While there has been much made of the startling young attacking talent in the Blues, this will actually be the clash of the best two defensive teams in the competition…the Blues have conceded one more try than the Stormers but have conceded fewer points, although they have lost two games to silly penalties.
The Blues though, will be hard to beat if they can compete like they did in Brisbane, where they came desperately close to toppling the Reds in one of several nerve jangling clashes played out over the weekend.
Again, amidst all those young guns it was two old hands, Ali Williams and Keven Mealamu, who were guilty of errors that proved the difference between winning and losing.
The Chiefs scored an important win over the Sharks in a repeat of last year's final, although like the Blues-Reds match it could have gone the other way but for errors at key moments.
The Sharks did brilliantly to fight back from an early points blitz by the home team, but the Chiefs just managed to keep them at a short arm's length.
I’m sure Sharks fans will feel aggrieved at a marginal forward pass (for what it’s worth I think it was slightly forward but many other such passes have gone undetected) and a ruck turnover that looked suspiciously like it might have been caused by a fiddling Chiefs hand rather than a Sharks error, but they were also guilty of a couple of blood rushes that did not help their cause.
Having scored a great try, Keegan Daniel twice got put into touch, took an ill-advised tap kick near the line and then gave away a penalty at the end that cost his side what would have been a well deserved second bonus point.
The Sharks pack was imposing, and Lubabalo Mtembu had a fantastic game, but beyond Pat Lambie some of the backs looked a bit sluggish, and while the temperatures are about to drop as they head to Dunedin, the heat is now turned up on the Natalians.
The Highlanders are bottom of the table, but I wouldn’t necessarily dismiss their chances as they come off the bye. They are likely to have All Black Tamati Ellison back, they have a gnarly forward pack that won’t shy away from the physical stuff, and they have to beat someone, sometime, sooner or later.
Last week I suggested that “I might go the Cheetahs, so long as they don’t get the speed wobbles….” for the South African conference…I was accused for the first time in my life of smoking my socks.
For the record, I don’t smoke anything, haven’t done for years, in fact right now I’m not drinking either (trying to lose weight ahead of a week in Fiji), but even so finding a bit of clarity in this year's Super Rugby is a challenge.
The Brumbies and Reds are playing excellent, winning rugby and I’ll still say the Brumbies are favourites to top the log, but their position is clouded a little by the fact that they’ve played an extra round. Meantime you could throw a blanket over the four South African contenders, and despite unconvincing form there are still three Kiwi teams in the hunt.

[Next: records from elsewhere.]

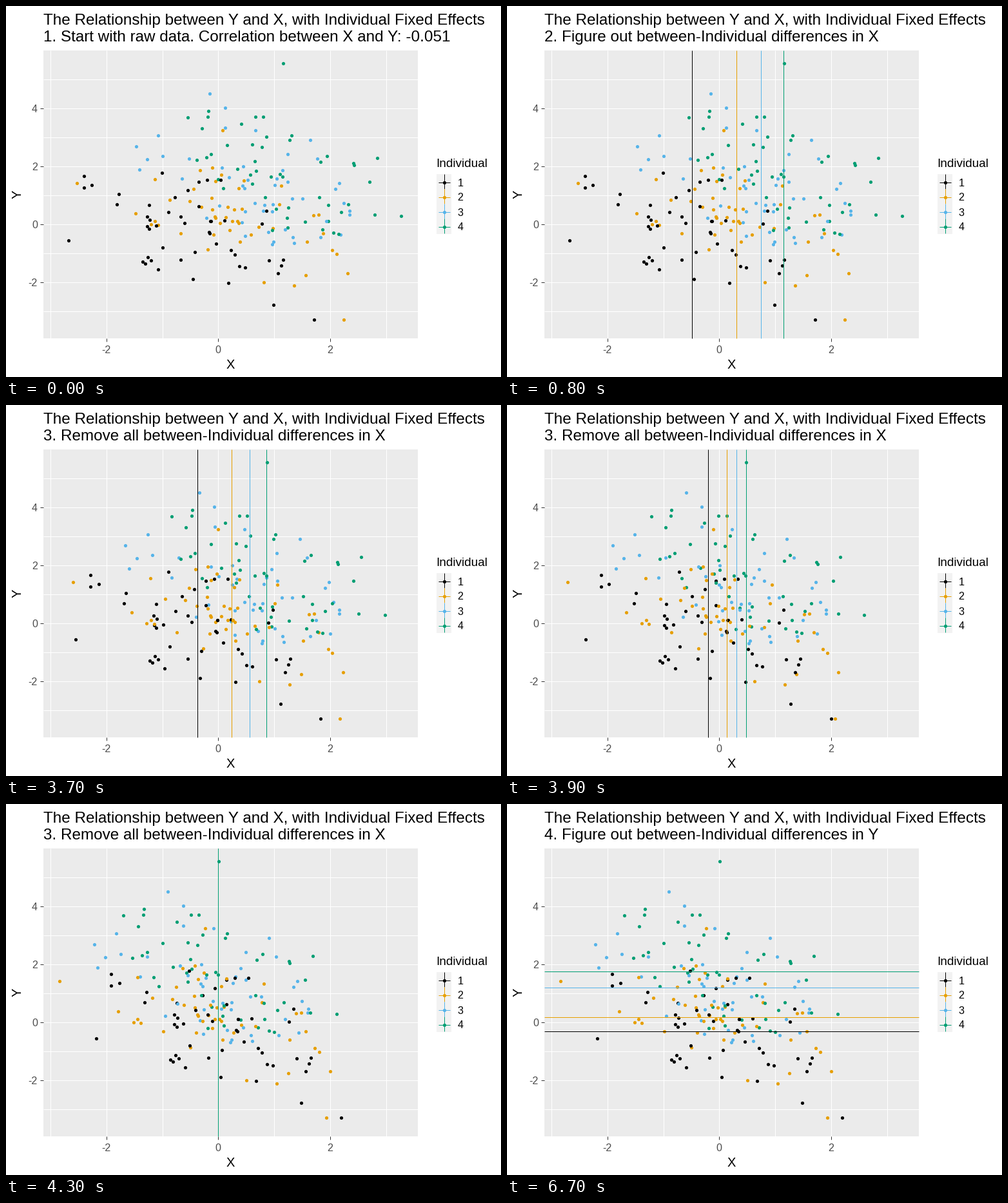
These frames come from a looping animation (768x576 px, 8 s). A matplotlib script:

```python
import numpy as np
import matplotlib.pyplot as plt
from matplotlib.animation import FuncAnimation
from matplotlib.patches import Rectangle

WIDTH, HEIGHT, DPI = 768, 576, 96
STEP_MS, LOOP_MS = 100, 8000
PX = 72 / DPI  # points per pixel
LEFT, RIGHT, TOP, BOTTOM = 58, 639, 69, 516
COLORS = ["#000000", "#E69F00", "#56B4E9", "#009E73"]

GROUP_SIZE = 50
SLOPE = -0.5  # relation of Y to X within each individual
MEANS = np.array([[-0.49, -0.30], [0.313, 0.19], [0.745, 1.21], [1.15, 1.77]])
EXTREMES = [
    [(-2.66, -0.56), (-2.39, 1.66), (1.00, -2.79), (1.72, -3.30)],
    [(-2.51, 1.42), (0.09, 3.22), (2.32, -1.70), (2.26, -3.30)],
    [(-0.14, 4.49), (0.13, 4.00), (-1.26, 2.22), (1.66, 2.89)],
    [(1.17, 5.54), (-0.17, 3.89), (2.85, 2.27), (3.28, 0.28)],
]

HEADING = "The Relationship between Y and X, with Individual Fixed Effects"
STEPS = [
    (0, "1. Start with raw data. Correlation between X and Y: -0.051"),
    (500, "2. Figure out between-Individual differences in X"),
    (3500, "3. Remove all between-Individual differences in X"),
    (6400, "4. Figure out between-Individual differences in Y"),
]


def px(x):
    return np.floor(328.8 + 86.8 * np.asarray(x)) + 0.5


def py(y):
    return np.floor(338.9 - 45 * np.asarray(y)) + 0.5


def make_group(extremes, mean, rng):
    """Add a random sloped cloud to the extremes so that the mean is exact."""
    extremes = np.array(extremes)
    count = GROUP_SIZE - len(extremes)
    radius = 2 * rng.random(count) ** 0.65
    angle = 2 * np.pi * rng.random(count)
    dx = radius * np.cos(angle)
    cloud = np.column_stack([dx, SLOPE * dx + radius * np.sin(angle)])
    target = (GROUP_SIZE * mean - extremes.sum(axis=0)) / count
    return np.vstack([extremes, cloud - cloud.mean(axis=0) + target])


rng = np.random.default_rng(12)
data = np.stack([make_group(e, m, rng) for e, m in zip(EXTREMES, MEANS)], axis=1)

fig = plt.figure(figsize=(WIDTH / DPI, HEIGHT / DPI), dpi=DPI, facecolor="white")
ax = fig.add_axes([0, 0, 1, 1])
ax.set_xlim(0, WIDTH)
ax.set_ylim(HEIGHT, 0)
ax.axis("off")


def box(x0, y0, x1, y1, color):
    ax.add_patch(Rectangle((x0, y0), x1 - x0, y1 - y0, fc=color, lw=0, zorder=0))


def line(xs, ys, color, zorder):
    return ax.plot(xs, ys, color=color, lw=PX, solid_capstyle="butt",
                   zorder=zorder)[0]


def dots(x, y, colors, zorder):
    return ax.scatter(x, y, s=(5.2 * PX) ** 2, c=colors, linewidths=0,
                      zorder=zorder)


def label(x, y, text, size, color="black", **kwargs):
    kwargs = {"va": "baseline", **kwargs}
    return ax.text(x, y, text, fontsize=size * PX, color=color,
                   family="Liberation Sans", **kwargs)


def draw_panel():
    box(LEFT, TOP, RIGHT, BOTTOM, "#EBEBEB")
    for v in range(-3, 4):
        line([px(v)] * 2, [TOP, BOTTOM], "white", 1)
    for v in range(-3, 6):
        line([LEFT, RIGHT], [py(v)] * 2, "white", 1)
    for v in (-2, 0, 2):
        line([px(v)] * 2, [BOTTOM, BOTTOM + 5], "#333333", 1)
        label(px(v), 539, str(v), 16.1, "#4D4D4D", ha="center")
    for v in (-2, 0, 2, 4):
        line([LEFT - 5, LEFT], [py(v)] * 2, "#333333", 1)
        label(49, py(v) + 6.5, str(v), 16.1, "#4D4D4D", ha="right")
    label(348.5, 563, "X", 20, ha="center")
    label(18.5, 292.5, "Y", 20, rotation=90, ha="center", va="center")


def draw_legend():
    label(667.5, 250, "Individual", 19)
    box(668, 261, 691, 354, "#F2F2F2")
    for i, color in enumerate(COLORS):
        top = 261 + 23.1 * i
        middle = np.floor(top + 12) + 0.5
        line([679.5] * 2, [top, top + 23], color, 2)
        line([671, 689], [middle] * 2, color, 2)
        dots([679.5], [middle], [color], 3)
        label(700.5, middle + 6, str(i + 1), 16.1)


draw_panel()
draw_legend()
label(57.5, 29, HEADING, 24.27)
subtitle = label(57.5, 55, "", 24.27)
points = dots(px(data[..., 0]).ravel(), py(data[..., 1]).ravel(),
              COLORS * GROUP_SIZE, 3)
mean_lines = [line([], [], c, 4) for c in COLORS]


def removed_share(t):
    """Share of the X differences removed, eased as a sine in and out."""
    progress = np.clip((t - 3400) / 900, 0, 1)
    return np.sin(np.pi / 2 * progress) ** 2


def update(frame):
    t = frame * STEP_MS
    subtitle.set_text([text for start, text in STEPS if t >= start][-1])

    share = removed_share(t)
    x = data[..., 0] - share * MEANS[:, 0]
    points.set_offsets(np.column_stack([px(x).ravel(), py(data[..., 1]).ravel()]))

    for artist, (mx, my) in zip(mean_lines, MEANS):
        artist.set_visible(800 <= t < 6400 or t >= 6700)
        if t < 6400:
            artist.set_data([px(mx * (1 - share))] * 2, [TOP, BOTTOM])
        else:
            artist.set_data([LEFT, RIGHT], [py(my)] * 2)
    return [subtitle, points, *mean_lines]


anim = FuncAnimation(fig, update, frames=LOOP_MS // STEP_MS, interval=STEP_MS,
                     repeat=True, repeat_delay=0, blit=False)
plt.show()
```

But I just like the look of the Cheetahs' schedule, and I still think it will be them and the Bulls most likely to qualify from SA.
Two things to finish on.
The selection of Sean Maitland for the British and Irish Lions is a bit of a joke.
That a guy who had not set foot in Scotland before last year should not only have gone straight into that national side but the Lions as well makes a mockery of the international regulations, not to mention the accusations of poaching, fleecing, annexing talent from other countries, or cheapening the value of a test jersey, that have emanated from the UK over the years, so often in defiance of the facts.
In all there are three New Zealand born, two South African, a Tongan and a Samoan born player in the “British and Irish” Lions.
And make sure you catch ReUnion this week. We have rather mischievously dug out our archives a bunch of famous clashes between great players and referees over the years. Current commentators were not given diplomatic immunity.